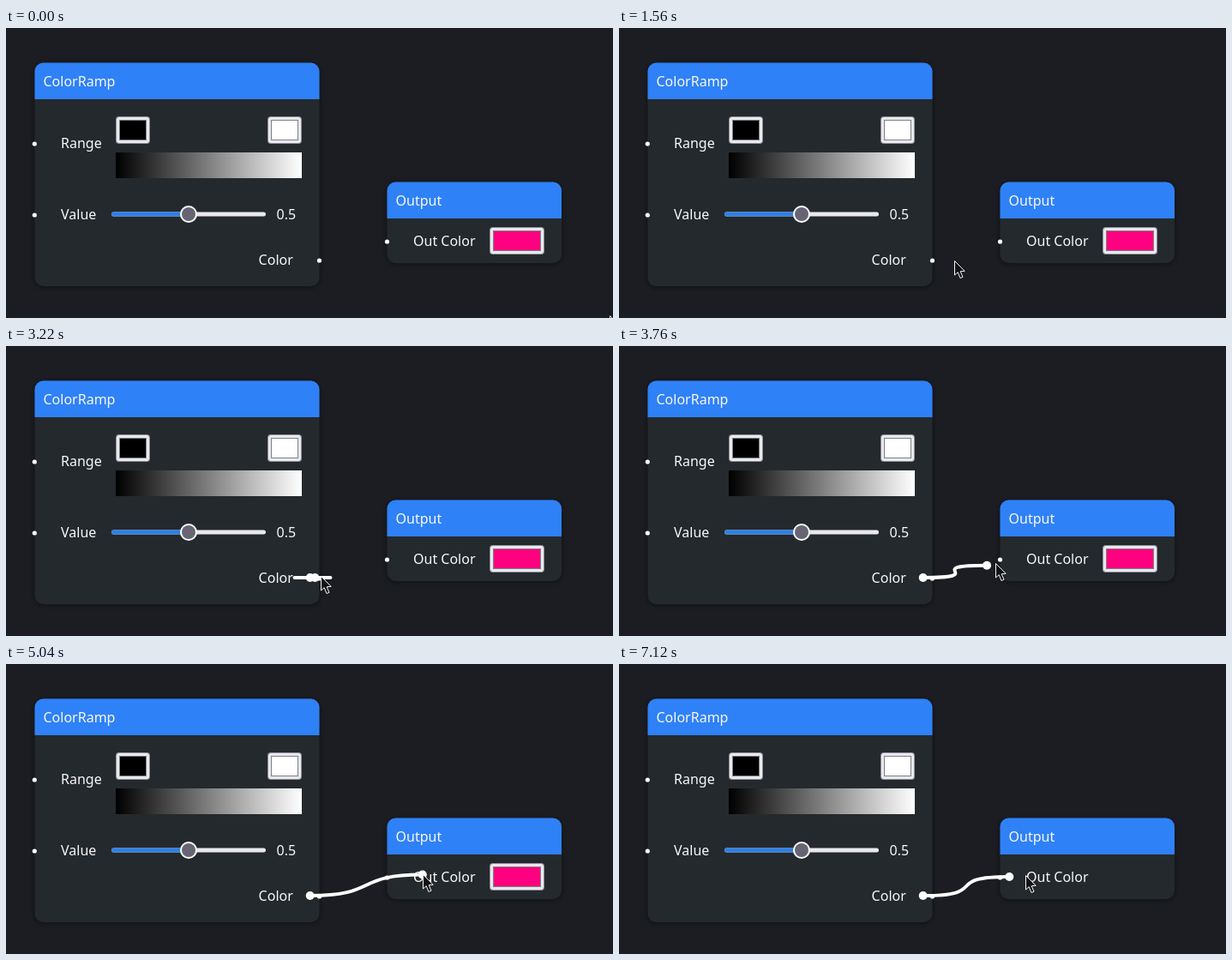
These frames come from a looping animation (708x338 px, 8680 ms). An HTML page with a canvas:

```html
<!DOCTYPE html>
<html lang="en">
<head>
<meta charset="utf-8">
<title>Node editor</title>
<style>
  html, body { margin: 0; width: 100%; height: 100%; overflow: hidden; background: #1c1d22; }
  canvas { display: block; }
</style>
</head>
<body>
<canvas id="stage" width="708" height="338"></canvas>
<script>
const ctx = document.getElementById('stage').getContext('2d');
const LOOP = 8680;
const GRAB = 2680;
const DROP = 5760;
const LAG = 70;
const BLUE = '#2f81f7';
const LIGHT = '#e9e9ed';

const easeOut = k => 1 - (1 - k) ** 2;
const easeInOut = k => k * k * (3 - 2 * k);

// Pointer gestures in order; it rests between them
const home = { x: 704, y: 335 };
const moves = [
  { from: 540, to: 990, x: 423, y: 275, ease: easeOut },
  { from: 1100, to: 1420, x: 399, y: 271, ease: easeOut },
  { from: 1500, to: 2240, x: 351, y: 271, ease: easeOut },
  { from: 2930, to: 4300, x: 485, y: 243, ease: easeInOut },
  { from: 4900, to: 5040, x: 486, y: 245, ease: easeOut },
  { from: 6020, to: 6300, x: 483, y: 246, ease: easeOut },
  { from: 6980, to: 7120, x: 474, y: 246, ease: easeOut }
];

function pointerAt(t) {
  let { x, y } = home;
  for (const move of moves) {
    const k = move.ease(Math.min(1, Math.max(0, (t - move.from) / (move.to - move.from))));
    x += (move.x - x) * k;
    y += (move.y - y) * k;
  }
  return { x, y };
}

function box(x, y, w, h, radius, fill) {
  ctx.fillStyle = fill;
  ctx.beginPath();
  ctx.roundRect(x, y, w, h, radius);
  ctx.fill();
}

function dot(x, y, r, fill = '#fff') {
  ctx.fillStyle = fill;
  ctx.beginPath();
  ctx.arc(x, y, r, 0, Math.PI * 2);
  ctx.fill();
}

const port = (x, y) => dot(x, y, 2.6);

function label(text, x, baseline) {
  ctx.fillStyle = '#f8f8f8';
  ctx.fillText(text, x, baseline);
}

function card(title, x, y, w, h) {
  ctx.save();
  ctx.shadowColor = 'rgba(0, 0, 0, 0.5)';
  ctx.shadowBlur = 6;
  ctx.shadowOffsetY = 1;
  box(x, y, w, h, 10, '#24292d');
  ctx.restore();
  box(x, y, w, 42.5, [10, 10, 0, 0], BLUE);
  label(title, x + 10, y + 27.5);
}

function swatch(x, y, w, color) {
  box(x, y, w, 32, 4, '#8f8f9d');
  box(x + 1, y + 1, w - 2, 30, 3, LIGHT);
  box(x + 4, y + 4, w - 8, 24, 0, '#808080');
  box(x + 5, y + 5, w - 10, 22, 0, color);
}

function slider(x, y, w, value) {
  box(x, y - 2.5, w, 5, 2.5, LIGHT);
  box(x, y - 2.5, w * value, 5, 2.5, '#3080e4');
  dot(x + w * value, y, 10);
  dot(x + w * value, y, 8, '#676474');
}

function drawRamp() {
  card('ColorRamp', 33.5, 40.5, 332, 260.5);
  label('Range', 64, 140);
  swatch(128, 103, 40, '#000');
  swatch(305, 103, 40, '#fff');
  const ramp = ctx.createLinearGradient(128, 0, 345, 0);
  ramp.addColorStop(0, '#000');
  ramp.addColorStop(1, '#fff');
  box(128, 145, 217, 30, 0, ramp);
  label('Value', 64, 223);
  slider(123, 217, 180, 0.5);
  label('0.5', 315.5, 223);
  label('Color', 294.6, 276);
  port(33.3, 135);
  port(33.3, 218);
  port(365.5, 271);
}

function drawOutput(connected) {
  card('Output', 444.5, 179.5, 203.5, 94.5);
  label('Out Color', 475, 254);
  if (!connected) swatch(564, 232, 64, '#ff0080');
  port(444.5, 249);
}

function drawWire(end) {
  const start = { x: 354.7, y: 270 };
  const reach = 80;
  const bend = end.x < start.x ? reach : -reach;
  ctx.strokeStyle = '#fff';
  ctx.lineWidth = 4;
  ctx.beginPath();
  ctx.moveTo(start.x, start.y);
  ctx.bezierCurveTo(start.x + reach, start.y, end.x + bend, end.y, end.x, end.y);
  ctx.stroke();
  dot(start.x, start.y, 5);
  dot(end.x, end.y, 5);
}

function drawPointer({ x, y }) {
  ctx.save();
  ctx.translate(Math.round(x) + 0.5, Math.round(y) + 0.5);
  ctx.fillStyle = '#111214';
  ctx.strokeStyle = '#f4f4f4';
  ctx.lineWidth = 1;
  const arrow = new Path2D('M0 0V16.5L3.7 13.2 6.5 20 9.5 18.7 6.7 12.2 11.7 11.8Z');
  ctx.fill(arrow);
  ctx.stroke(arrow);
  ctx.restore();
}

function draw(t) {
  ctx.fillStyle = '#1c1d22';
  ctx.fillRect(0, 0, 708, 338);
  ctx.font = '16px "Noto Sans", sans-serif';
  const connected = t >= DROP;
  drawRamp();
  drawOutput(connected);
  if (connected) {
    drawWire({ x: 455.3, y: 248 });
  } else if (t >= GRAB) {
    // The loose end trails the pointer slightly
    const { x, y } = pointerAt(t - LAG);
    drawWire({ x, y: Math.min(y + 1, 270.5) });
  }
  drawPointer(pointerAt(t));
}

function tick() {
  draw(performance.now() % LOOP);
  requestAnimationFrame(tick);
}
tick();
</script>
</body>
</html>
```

+ + +

TASK STATEMENT:
Show each line of the records above containing "radius".

YOUR RESPONSE:
function box(x, y, w, h, radius, fill) {
  ctx.roundRect(x, y, w, h, radius);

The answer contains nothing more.